BitLocker Drive Encryption is one of the most used encryption solutions for Windows. It’s a security tool that helps protect your data by encrypting entire partitions or hard drives. If you’re using a Professional, Ultimate or Enterprise version of Windows, you can use BitLocker. In this guide, we’d like to show you the basics of encrypting your system partition with BitLocker, with and without a TPM chip in your computer:
Data security and data privacy are increasingly hot topics nowadays and because of that, more and more companies offer secure storage devices that aim to protect your data. One such example is the new Kingston DataTraveler 2000, a USB 3.1 memory stick that uses military grade 256-bit AES hardware encryption to protect all the data stored on it. Another cool aspect of this device is that it also includes a physical keypad that you can use to enter the access PIN code set for your drive. We have had the pleasure of using and testing this little device for a couple of days and we are now ready to share our experience. If you’re looking to buy a set of secure USB flash drives for yourself or your organisation, you should definitely read this review.
BitLocker is a tool included in Windows 7 (Enterprise and Ultimate ), Windows 8.1 (Pro and Enterprise) and Windows 10 (Pro and Enterprise) that can be used to encrypt data on any drive. However, in order to encrypt your system drive, you must have a TPM chip in your computer. If you don’t, it is still possible to use BitLocker but you need to set Windows so that it allows the use of BitLocker without this chip. In this article I will first explain the use of a TPM chip (what it is and why it is used) and how to set Windows so that it does not to require this chip in order to encrypt your system drive with BitLocker. There’s plenty of ground to cover, so let’s get started:
Protecting the data on your flash drive using BitLocker drive encryption is a smart move to ensure that your personal information is not available to anyone who gets their hands on your drive. While it does take a while to encrypt the data, after the initial setup, you will have no trouble using your encrypted drive. By entering the password you configured, you can unlock it for regular use in a matter of seconds to have full access to view, copy and edit your data. Read on to learn everything you'll need to know to work with your encrypted drive.
You've encrypted your flash drive using BitLocker To Go so your data is safe from prying eyes. To anyone without your password, your files will be garbled beyond comprehension. Unfortunately, if you lose your password, your data will remain just as indecipherable to you too. Luckily, if you have the recovery key that you saved during the initial BitLocker configuration, you'll have no trouble unlocking the drive and rescuing your data. Once the drive is unlocked, you can change your password to avoid this issue in the future. This tutorial will explain everything you need to know to work with your drive after losing your password.
BitLocker To Go is a very useful feature that can help protect the data on your flash drive if it should be lost or stolen. Though it can be very helpful, it isn't a perfect feature and it may not appeal to all users. If you've encrypted your flash drive and given BitLocker To Go a fair trial and you decide to return the flash drive to its normal state, you'll need to decrypt the drive. This tutorial will walk you through the process.

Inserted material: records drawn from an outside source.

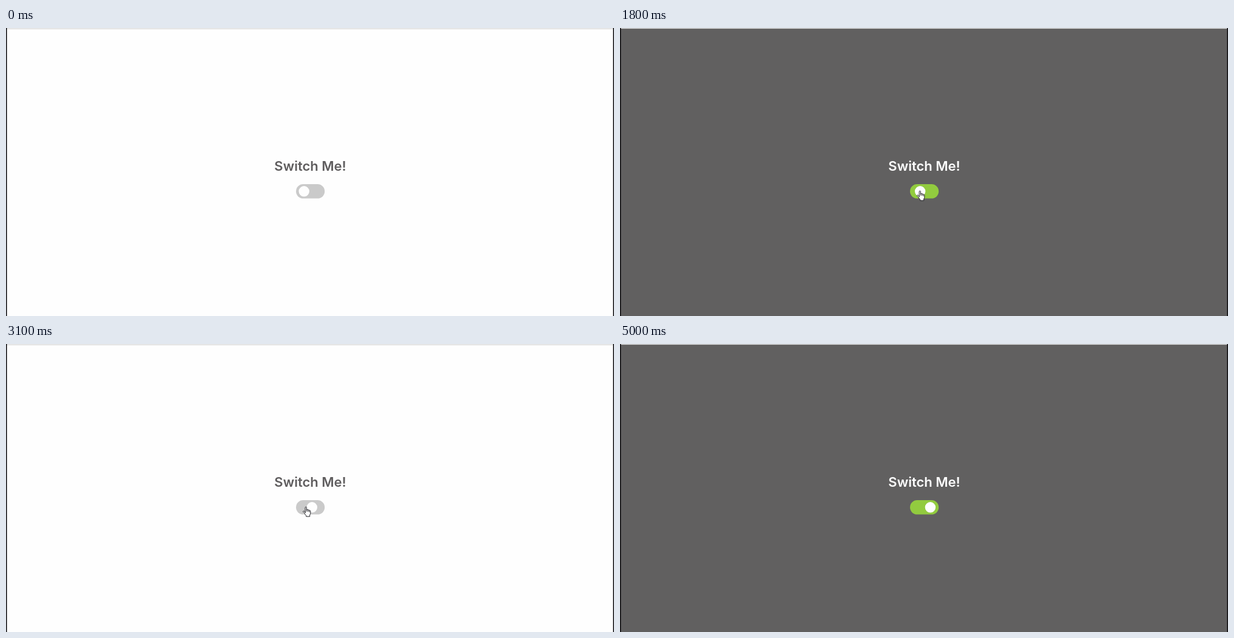
Recreate the animation shown at these times as an HTML page with a canvas. Size 1000 by 474 pixels, loop 5.4 s.

```html
<!DOCTYPE html>
<html lang="en">
<head>
<meta charset="utf-8">
<title>Switch Me!</title>
<style>
  html, body { margin: 0; width: 100%; height: 100%; overflow: hidden; background: #fefefe; }
  canvas { display: block; width: 1000px; height: 474px; }
</style>
</head>
<body>
<canvas id="stage" width="1000" height="474"></canvas>
<script>
const ctx = document.getElementById('stage').getContext('2d');
const W = 1000, H = 474, LOOP = 5400, STEP = 100;
const SLIDE = 400, OFF_X = 490.2, ON_X = 510.4;

const LIGHT = { page: '#fefefe', text: '#5f5d5e', track: '#cacaca', edge: ['#f0f0f0', '#d8d8d8'] };
const DARK = { page: '#616060', text: '#fefefe', track: '#92cb3f', edge: ['#e4e4e4', '#6c6b6b'] };

// Moments at which the switch is pressed
const presses = [
  { at: 1743, on: true },
  { at: 3010, on: false },
  { at: 4142, on: true }
];

const REST = { x: 493.3, y: 267.8 };
const ENTRY = { x: 690, y: 470 };
const EXIT = { x: 800, y: 480 };

const hand = new Path2D('M5.5 13.5V2Q5.5 .5 7 .5T8.5 2V7Q9 6 10.5 6.2T11.5 7.5' +
  'Q12.5 6.6 13.7 7.2T14.5 8.5Q15.6 7.8 16.5 8.6T17 10.5V14Q17 16 15.5 18V21.5' +
  'H7.5V19.5Q5.5 17.5 4 14.5L1 11.5Q.3 10 1.6 9.5T5.5 12.5Z');
const arrow = new Path2D('M.5 .5V16.5L4.2 13L6.6 18.6L9.2 17.5L6.8 12H11.8Z');

const clamp = v => Math.min(1, Math.max(0, v));
const mix = (a, b, p) => a + (b - a) * p;
const bezier = (a, b, s) => 3 * a * s * (1 - s) ** 2 + 3 * b * s * s * (1 - s) + s ** 3;

// The CSS "ease" curve
function ease(p) {
  let lo = 0, hi = 1;
  for (let i = 0; i < 24; i++) {
    const mid = (lo + hi) / 2;
    if (bezier(0.25, 0.25, mid) < p) lo = mid; else hi = mid;
  }
  return bezier(0.1, 1, lo);
}

function switchAt(t) {
  const last = presses.filter(p => p.at <= t).pop();
  if (!last) return { on: false, x: OFF_X };
  const p = ease(clamp((t - last.at) / SLIDE));
  return { on: last.on, x: last.on ? mix(OFF_X, ON_X, p) : mix(ON_X, OFF_X, p) };
}

function pointerAt(t) {
  if (t < 300 || t >= 5000) return null;
  const leaving = t >= 4700;
  const far = leaving ? EXIT : ENTRY;
  const p = leaving ? ((t - 4600) / 400) ** 1.5 : (1 - clamp((t - 200) / 1100)) ** 2;
  return { x: mix(REST.x, far.x, p), y: mix(REST.y, far.y, p) };
}

function rect(color, x, y, w, h) {
  ctx.fillStyle = color;
  ctx.fillRect(x, y, w, h);
}

function drawPointer({ x, y }) {
  const over = x > 477 && x < 524 && y > 257 && y < 281;
  const shape = over ? hand : arrow;
  ctx.save();
  ctx.translate(x, y);
  ctx.scale(0.75, 0.75);
  if (over) ctx.translate(-7, 0);
  ctx.lineWidth = 1.3;
  ctx.lineJoin = 'round';
  ctx.fillStyle = '#fff';
  ctx.strokeStyle = '#17171c';
  ctx.fill(shape);
  ctx.stroke(shape);
  if (over) {
    ctx.beginPath();
    for (const [lx, top] of [[8.5, 7], [11.5, 7.5], [14.5, 8.5]]) {
      ctx.moveTo(lx, top);
      ctx.lineTo(lx, top + 3.5);
    }
    ctx.stroke();
  }
  ctx.restore();
}

function draw(t) {
  const { on, x } = switchAt(t);
  const theme = on ? DARK : LIGHT;

  rect(theme.page, 0, 0, W, H);
  theme.edge.forEach((color, y) => rect(color, 0, y, W, 1));
  rect('#0c0b0e', 0, 0, 1.5, H);
  rect('#0c0b0e', W - 1.5, 0, 1.5, H);

  ctx.fillStyle = theme.text;
  ctx.font = '600 22px Inter, sans-serif';
  ctx.textAlign = 'center';
  ctx.fillText('Switch Me!', 500.5, 234.8);

  ctx.fillStyle = theme.track;
  ctx.beginPath();
  ctx.roundRect(477, 257, 47.2, 23.6, 11.8);
  ctx.fill();

  ctx.fillStyle = '#fefefe';
  ctx.beginPath();
  ctx.arc(x, 268.8, 8.7, 0, Math.PI * 2);
  ctx.fill();

  const pointer = pointerAt(t);
  if (pointer) drawPointer(pointer);
}

function tick() {
  const t = performance.now() % LOOP;
  draw(Math.floor(t / STEP) * STEP);
  requestAnimationFrame(tick);
}
tick();
</script>
</body>
</html>
```
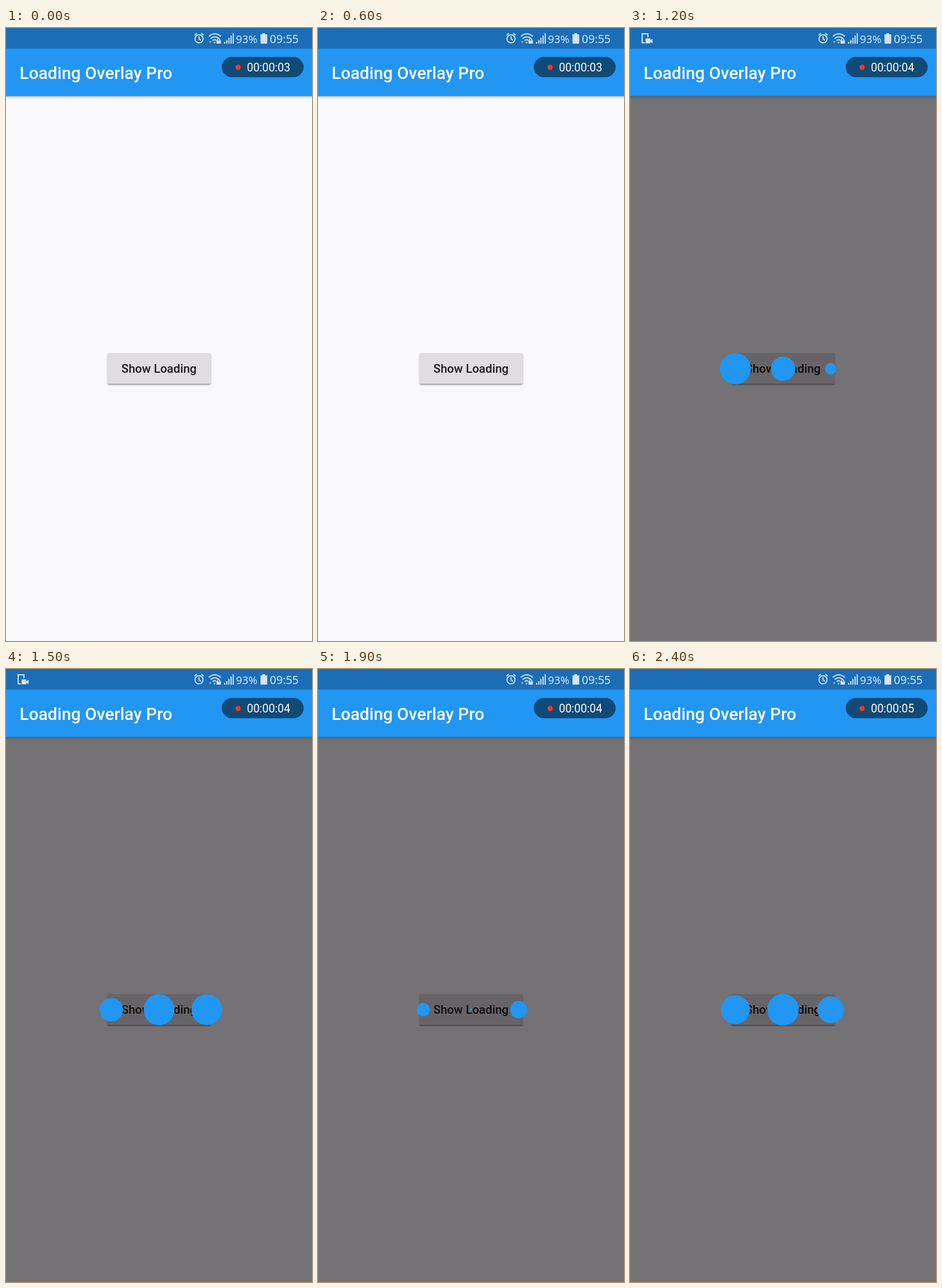
Animation of 529 by 1058 pixels, one loop 2500 ms. Source, as an HTML page:

```html
<!DOCTYPE html>
<html lang="en">
<head>
<meta charset="utf-8">
<title>Loading overlay</title>
<style>
  html, body { margin: 0; height: 100%; overflow: hidden; }
  svg { display: block; width: 100vw; height: 100vh; font-family: Roboto, sans-serif; }
  .status { font-family: "Noto Sans", sans-serif; }
</style>
</head>
<body>
<svg viewBox="0 0 529 1058">
  <defs>
    <linearGradient id="fade" x2="0" y2="1">
      <stop stop-opacity=".3"/>
      <stop offset=".4" stop-opacity=".1"/>
      <stop offset="1" stop-opacity="0"/>
    </linearGradient>
    <filter id="lift" x="-10%" y="-20%" width="120%" height="150%">
      <feDropShadow dx="0" dy="2" stdDeviation="1.3" flood-opacity=".38"/>
    </filter>
    <clipPath id="face"><rect x="175.5" y="561" width="178.5" height="53" rx="3"/></clipPath>
  </defs>

  <rect id="page" width="529" height="1058"/>
  <rect id="button" x="175.5" y="561" width="178.5" height="53" rx="3" filter="url(#lift)"/>
  <circle id="ripple" cx="291" cy="573" r="73" fill="#5b5b5b" clip-path="url(#face)"/>
  <text id="label" x="264.5" y="595" font-size="20.6" font-weight="500" text-anchor="middle">Show Loading</text>
  <g id="dots" fill="#2196f3">
    <circle cx="182" cy="588"/>
    <circle cx="264.5" cy="588"/>
    <circle cx="347" cy="588"/>
  </g>

  <rect y="117" width="529" height="6" fill="url(#fade)"/>
  <rect width="529" height="117.5" fill="#2196f3"/>
  <rect width="529" height="35.5" fill="#1b6eb6"/>
  <text x="23.5" y="87.5" font-size="29.4" font-weight="500" fill="#fff">Loading Overlay Pro</text>

  <rect x="373" y="50" width="141.5" height="35" rx="17.5" fill="#104a77"/>
  <circle cx="401.3" cy="68" r="4.6" fill="#f23a22"/>
  <text id="timer" x="416.5" y="75" font-size="19.4" fill="#fff"></text>

  <g class="status" fill="#d3e3f1" font-size="19.6">
    <text x="397.6" y="25.5" font-size="18.8">93%</text>
    <text x="456" y="25.5">09:55</text>
    <path d="M440 11h3V9h5v2h3.500v16h-11.500z"/>
    <path d="M377 27v-3h2v3zM380.700 27v-6h2v6zM384.400 27v-10h2v10zM388.100 27v-14h2v14zM391.800 27v-18h2v18z"/>
    <g fill="none" stroke="#d3e3f1" stroke-width="1.8">
      <circle cx="333.700" cy="18.700" r="7"/>
      <path d="M333.700 14v5l3.500 2M326 12.500l4-3.500M337.500 9l4 3.500"/>
      <path d="M350.500 14.500q10.500-9 21 0M353.700 18.200q7.300-6 14.600 0M357 21.700q4-3 7 0"/>
      <path d="M365.700 22v-1.500a2 2 0 0 1 4 0v1.500" stroke-width="1.300"/>
    </g>
    <path d="M364 21.500h7.500v5.500h-7.500zM358 24h5l-2.500 3zM351 23h4l-2 2.500z"/>
    <g id="recorder">
      <path d="M26 25.500h-5v-15.500h10v6" fill="none" stroke="#d3e3f1" stroke-width="2"/>
      <path d="M27 18h8v3l4-2.500v8l-4-2.500v2.500h-8z"/>
    </g>
  </g>
</svg>
<script>
  const LOOP = 2500, STEP = 100, SHOW = 900, MAX_RADIUS = 27.5;
  const el = id => document.getElementById(id);
  const toggle = (node, on) => node.setAttribute('visibility', on ? 'visible' : 'hidden');
  const fill = (id, color) => el(id).setAttribute('fill', color);

  function draw(t) {
    const loading = t >= SHOW;
    fill('page', loading ? '#747274' : '#f9f8fa');
    fill('button', loading ? '#676466' : '#dfdde0');
    fill('label', loading ? '#0e0e0e' : '#1c1b1d');
    el('ripple').setAttribute('opacity', loading ? Math.max(0, 1 - (t - SHOW) / 200) : 0);

    toggle(el('dots'), loading);
    // The first moments lag slightly while the overlay opens.
    const lag = 0.07 * Math.max(0, 1 - (t - SHOW) / 200);
    const phase = t / 1000 - 0.763 - lag;
    [...el('dots').children].forEach((dot, i) =>
      dot.setAttribute('r', loading ? MAX_RADIUS * Math.abs(Math.sin(Math.PI * (phase - i * 0.16))) : 0));

    toggle(el('recorder'), loading && t < 1900);
    el('timer').textContent = '00:00:0' + (3 + (t >= 1100) + (t >= 2100));
  }

  function tick() {
    const t = performance.now() % LOOP;
    draw(Math.floor(t / STEP) * STEP);
    requestAnimationFrame(tick);
  }
  tick();
</script>
</body>
</html>
```
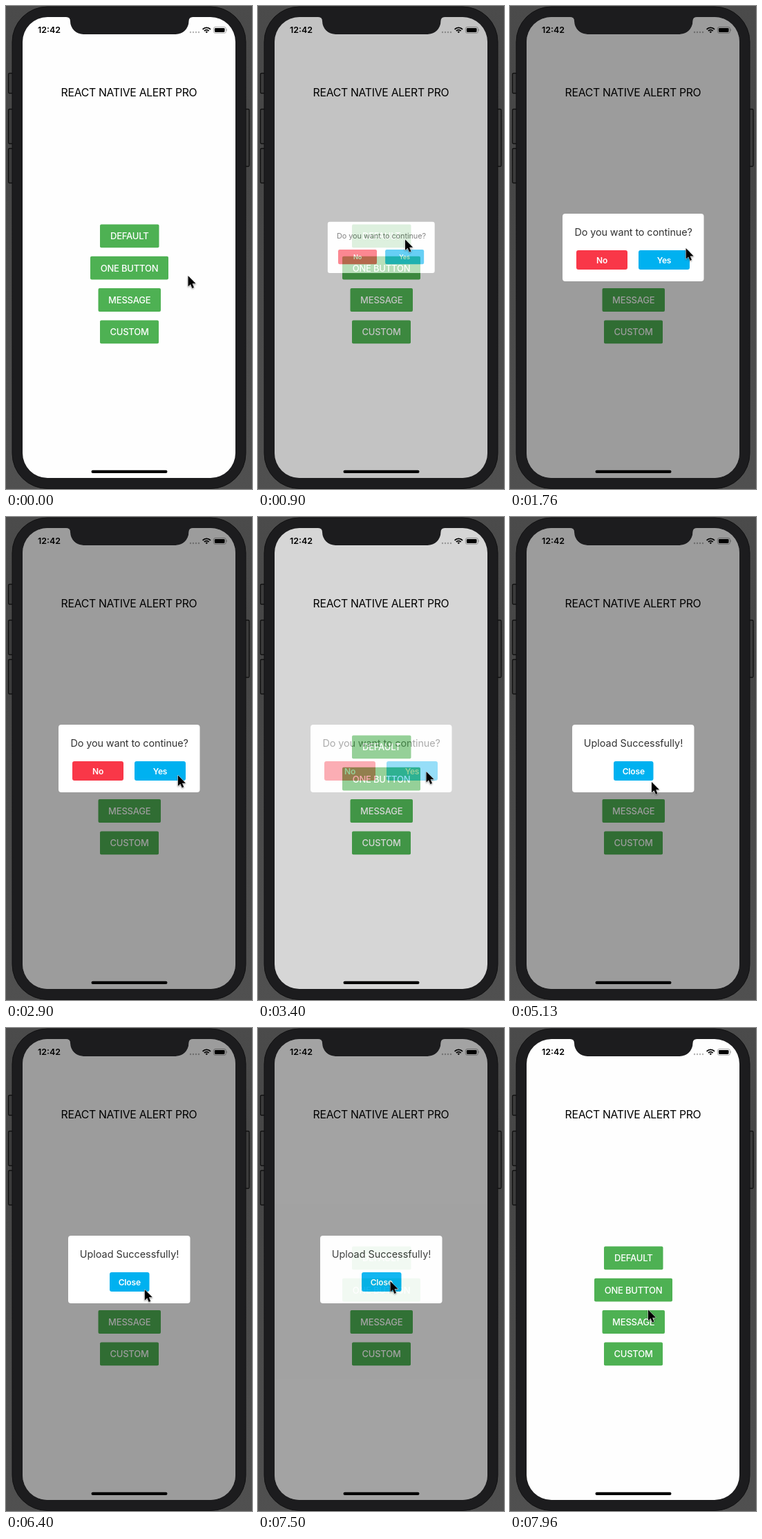
Write an HTML page that moves like this. It is 356x700 px and loops after 8000 ms.

```html
<!DOCTYPE html>
<html lang="en">
<head>
<meta charset="utf-8">
<title>Alert demo</title>
<style>
  html, body { margin: 0; width: 100%; height: 100%; overflow: hidden; background: #4a4a4a; }
  svg { display: block; width: 100vw; height: 100vh; }
  text { font-family: Inter, Roboto, sans-serif; text-anchor: middle; }
  .title { font-size: 15.8px; letter-spacing: -.3px; }
  .label { font-size: 13px; font-weight: 500; letter-spacing: -.2px; fill: #fff; }
  .message { font-size: 14.4px; fill: #333; }
  .action { font-size: 12px; font-weight: 600; letter-spacing: -.15px; fill: #fff; }
  .clock { font-size: 12.4px; font-weight: 600; }
  #cursor { filter: drop-shadow(0 1px 1px rgba(0, 0, 0, .4)); }
</style>
</head>
<body>
<svg viewBox="0 0 356 700">
  <defs>
    <linearGradient id="backdrop" x2="0" y2="1">
      <stop offset="0" stop-color="#4b4b4b"/>
      <stop offset=".3" stop-color="#454545"/>
      <stop offset="1" stop-color="#505050"/>
    </linearGradient>
    <clipPath id="screen"><path d="M24 52a36 36 0 0 1 36-36H87q6 0 6 6a19 19 0 0 0 19 19H245.500a19 19 0 0 0 19-19q0-6 6-6H296a36 36 0 0 1 36 36V648a36 36 0 0 1-36 36H60a36 36 0 0 1-36-36Z"/></clipPath>
  </defs>

  <rect width="356" height="700" fill="url(#backdrop)"/>
  <g fill="#3c3c3c" stroke="#101010" stroke-width="1.3">
    <rect x="3.600" y="97.500" width="8" height="29" rx="1.500"/>
    <rect x="3.600" y="149.500" width="8" height="50" rx="1.500"/>
    <rect x="3.600" y="206.500" width="8" height="50" rx="1.500"/>
    <rect x="344" y="149.500" width="8" height="83" rx="1.500"/>
  </g>
  <rect x="9" y="1" width="338" height="698.500" rx="51" fill="#1c1c1e" stroke="#111112"/>

  <g clip-path="url(#screen)">
    <rect x="24" y="16" width="308" height="668" fill="#fefefe"/>
    <text class="clock" x="62.500" y="39">12:42</text>
    <g fill="#b4b4b4">
      <circle cx="267" cy="38" r="1.200"/><circle cx="271" cy="38" r="1.200"/>
      <circle cx="275" cy="38" r="1.200"/><circle cx="279" cy="38" r="1.200"/>
    </g>
    <g fill="none" stroke="#000" stroke-width="1.800">
      <path d="M284.600 33.800a8 8 0 0 1 11.400 0M286.900 36.100a4.800 4.800 0 0 1 6.800 0"/>
      <path d="M290.300 39.300l-1.700-1.900a2.400 2.400 0 0 1 3.400 0Z" fill="#000" stroke="none"/>
    </g>
    <rect x="300.400" y="30.400" width="18" height="9" rx="2.600" fill="none" stroke="#999" stroke-width=".8"/>
    <rect x="301.900" y="31.900" width="14.600" height="6" rx="1.300"/>
    <path d="M319.400 33.300q1.600 1.600 0 3.200Z" fill="#888"/>
    <text class="title" x="178" y="130.600">REACT NATIVE ALERT PRO</text>
    <g id="menu"></g>
    <rect x="123.500" y="672.800" width="110" height="4.200" rx="2.100"/>
    <g id="modal">
      <rect x="24" y="16" width="308" height="668" fill="#000" fill-opacity=".39"/>
      <g id="alert">
        <g id="confirm"></g>
        <g id="notice"></g>
      </g>
    </g>
  </g>

  <path id="cursor" d="M0 0V15.600L3.500 12.300L5.900 18L8.500 16.900L6.100 11.300H11.100Z" stroke="#fff" stroke-width="1" stroke-linejoin="round" paint-order="stroke"/>
</svg>

<script>
  const LOOP = 8000;
  const CENTER = [178.3, 349.8];
  const $ = id => document.getElementById(id);

  function add(parent, tag, attrs, text) {
    const node = document.createElementNS('http://www.w3.org/2000/svg', tag);
    for (const key in attrs) node.setAttribute(key, attrs[key]);
    if (text) node.textContent = text;
    parent.appendChild(node);
    return node;
  }

  function button(parent, label, x, y, width, height, fill, style, baseline, rx) {
    const group = add(parent, 'g');
    add(group, 'rect', { x, y, width, height, rx, fill });
    add(group, 'text', { class: style, x: x + width / 2, y: y + baseline }, label);
    return group;
  }

  const menuButton = (label, x, row, width) =>
    button($('menu'), label, x, 316.5 + row * 46.3, width, 33.8, '#4eb153', 'label', 21.7, 2);
  const action = (parent, label, x, width, fill) =>
    button(parent, label, x, 354, width, 28, fill, 'action', 18.6, 3);

  function card(parent, x, width, message, spacing) {
    add(parent, 'rect', { x, y: 301, width, height: 98, rx: 4, fill: '#fff' });
    add(parent, 'text', { class: 'message', x: 178.6, y: 332.6, 'letter-spacing': spacing }, message);
  }

  const defaultButton = menuButton('DEFAULT', 136, 0, 85.5);
  const oneButton = menuButton('ONE BUTTON', 122, 1, 113);
  menuButton('MESSAGE', 133.5, 2, 90.5);
  menuButton('CUSTOM', 136, 3, 85);

  card($('confirm'), 76, 204.5, 'Do you want to continue?', -.1);
  action($('confirm'), 'No', 96, 74, '#f93748');
  const yesButton = action($('confirm'), 'Yes', 186, 74, '#00b1f0');

  card($('notice'), 90, 176.5, 'Upload Successfully!', 0);
  const closeButton = action($('notice'), 'Close', 150, 57.5, '#00b1f0');

  // Pointer tip: time, x, y. Repeated positions are rests.
  const PATH = [
    [0, 263.5, 391], [30, 263.5, 391], [300, 236, 362], [560, 213, 338.5], [1380, 213, 338.5],
    [1630, 238.5, 339], [1760, 254.5, 351], [1920, 257.5, 366], [2160, 255.5, 380],
    [2330, 255.5, 380], [2530, 253, 378.5], [2800, 253, 378.5], [3020, 243.5, 369],
    [3560, 243.5, 369], [4100, 205, 384], [6100, 205, 384], [6500, 199, 377],
    [6900, 193, 370], [7060, 191.5, 367], [7570, 191.5, 367], [7960, 200, 408.5], [8000, 200, 408.5]
  ];

  const clamp = v => Math.min(1, Math.max(0, v));
  const ease = v => (v = clamp(v), v < .5 ? 2 * v * v : 1 - 2 * (1 - v) ** 2);

  function slope(i, axis) {
    const a = PATH[i - 1], b = PATH[i], c = PATH[i + 1];
    if (!a || !c) return 0;
    const before = b[axis] - a[axis], after = c[axis] - b[axis];
    return before * after <= 0 ? 0 : (before + after) / (c[0] - a[0]);
  }

  function pointer(t) {
    let i = 0;
    while (i < PATH.length - 2 && t >= PATH[i + 1][0]) i++;
    const a = PATH[i], b = PATH[i + 1], span = b[0] - a[0];
    const u = (t - a[0]) / span, v = 1 - u;
    return [1, 2].map(k =>
      a[k] * (1 + 2 * u) * v * v + b[k] * (1 + 2 * v) * u * u +
      span * u * v * (slope(i, k) * v - slope(i + 1, k) * u));
  }

  // Touch feedback: dim to 20%, then recover.
  function press(t, down, up, back) {
    const dim = time => 1 - .8 * ease((time - down) / 150);
    if (t < up) return dim(t);
    return dim(up) + (1 - dim(up)) * ease((t - up) / back);
  }

  function spring(ms) {
    const s = Math.max(0, ms) / 1000, decay = 11, w = 10.45;
    return 1 - Math.exp(-decay * s) * (Math.cos(w * s) + decay / w * Math.sin(w * s));
  }

  const fade = (t, open, close) => ease((t - open) / 220) - ease((t - close) / 220);

  function draw(t) {
    const second = t > 4000;
    const opened = second ? 4420 : 780;
    const shown = fade(t, opened, second ? 7459 : 3280);
    const scale = spring(t - opened + 20);
    const [cx, cy] = CENTER;

    $('modal').setAttribute('opacity', shown);
    $('alert').setAttribute('transform',
      `translate(${cx} ${cy}) scale(${scale}) translate(${-cx} ${-cy})`);
    $('confirm').setAttribute('display', second ? 'none' : 'inline');
    $('notice').setAttribute('display', second ? 'inline' : 'none');

    defaultButton.setAttribute('opacity', press(t, 560, 800, 250));
    oneButton.setAttribute('opacity', press(t, 4180, 4420, 250));
    yesButton.setAttribute('opacity', press(t, 2980, 3290, 100));
    closeButton.setAttribute('opacity', press(t, 7350, 7410, 90));

    $('cursor').setAttribute('transform', `translate(${pointer(t).join(' ')})`);
  }

  const start = performance.now();
  function tick() {
    draw((performance.now() - start) % LOOP);
    requestAnimationFrame(tick);
  }
  tick();
</script>
</body>
</html>
```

Memory sticks, also known as flash drives, are extremely convenient when it comes to transporting data. Their tiny size allows you to carry them unnoticed in a pocket or on a key ring, but their storage capacity allows you to store anything including videos, documents, applications and even operating systems. Unfortunately, the small size that makes them so useful also makes them easy to lose, which can put any sensitive information you have stored on the device at risk. To protect your data, and yourself, you can utilize BitLocker To Go, a feature of Windows that encrypts your data to prevent unauthorized viewing. Without your password, smart card or recovery key, your data will be indecipherable to anyone who finds your drive. This tutorial will show how it works.
If encrypting a partition with TrueCrypt can be a lengthy and painful process, the decryption is a lot smoother and faster. In this guide, I would like to share the steps involved, to make you feel comfortable and confident enough to go ahead with the process.
One of my recent dilemmas was: if I encrypt my computer, how much will computing performance have to suffer because of it? Will there be a big difference? If yes, in which areas? That’s why I decided to run some tests on both my computers and learn more about the impact TrueCrypt encryption has on computing performance.
Many people use TrueCrypt to encrypt their systems and maintain their data as safe as possible. Encrypting your computer when you have one operating system installed and one partition is relatively easy, even with TrueCrypt. But, what about encrypting your system drive when using a multi-boot setup? That’s really complicated and this guide is here to help.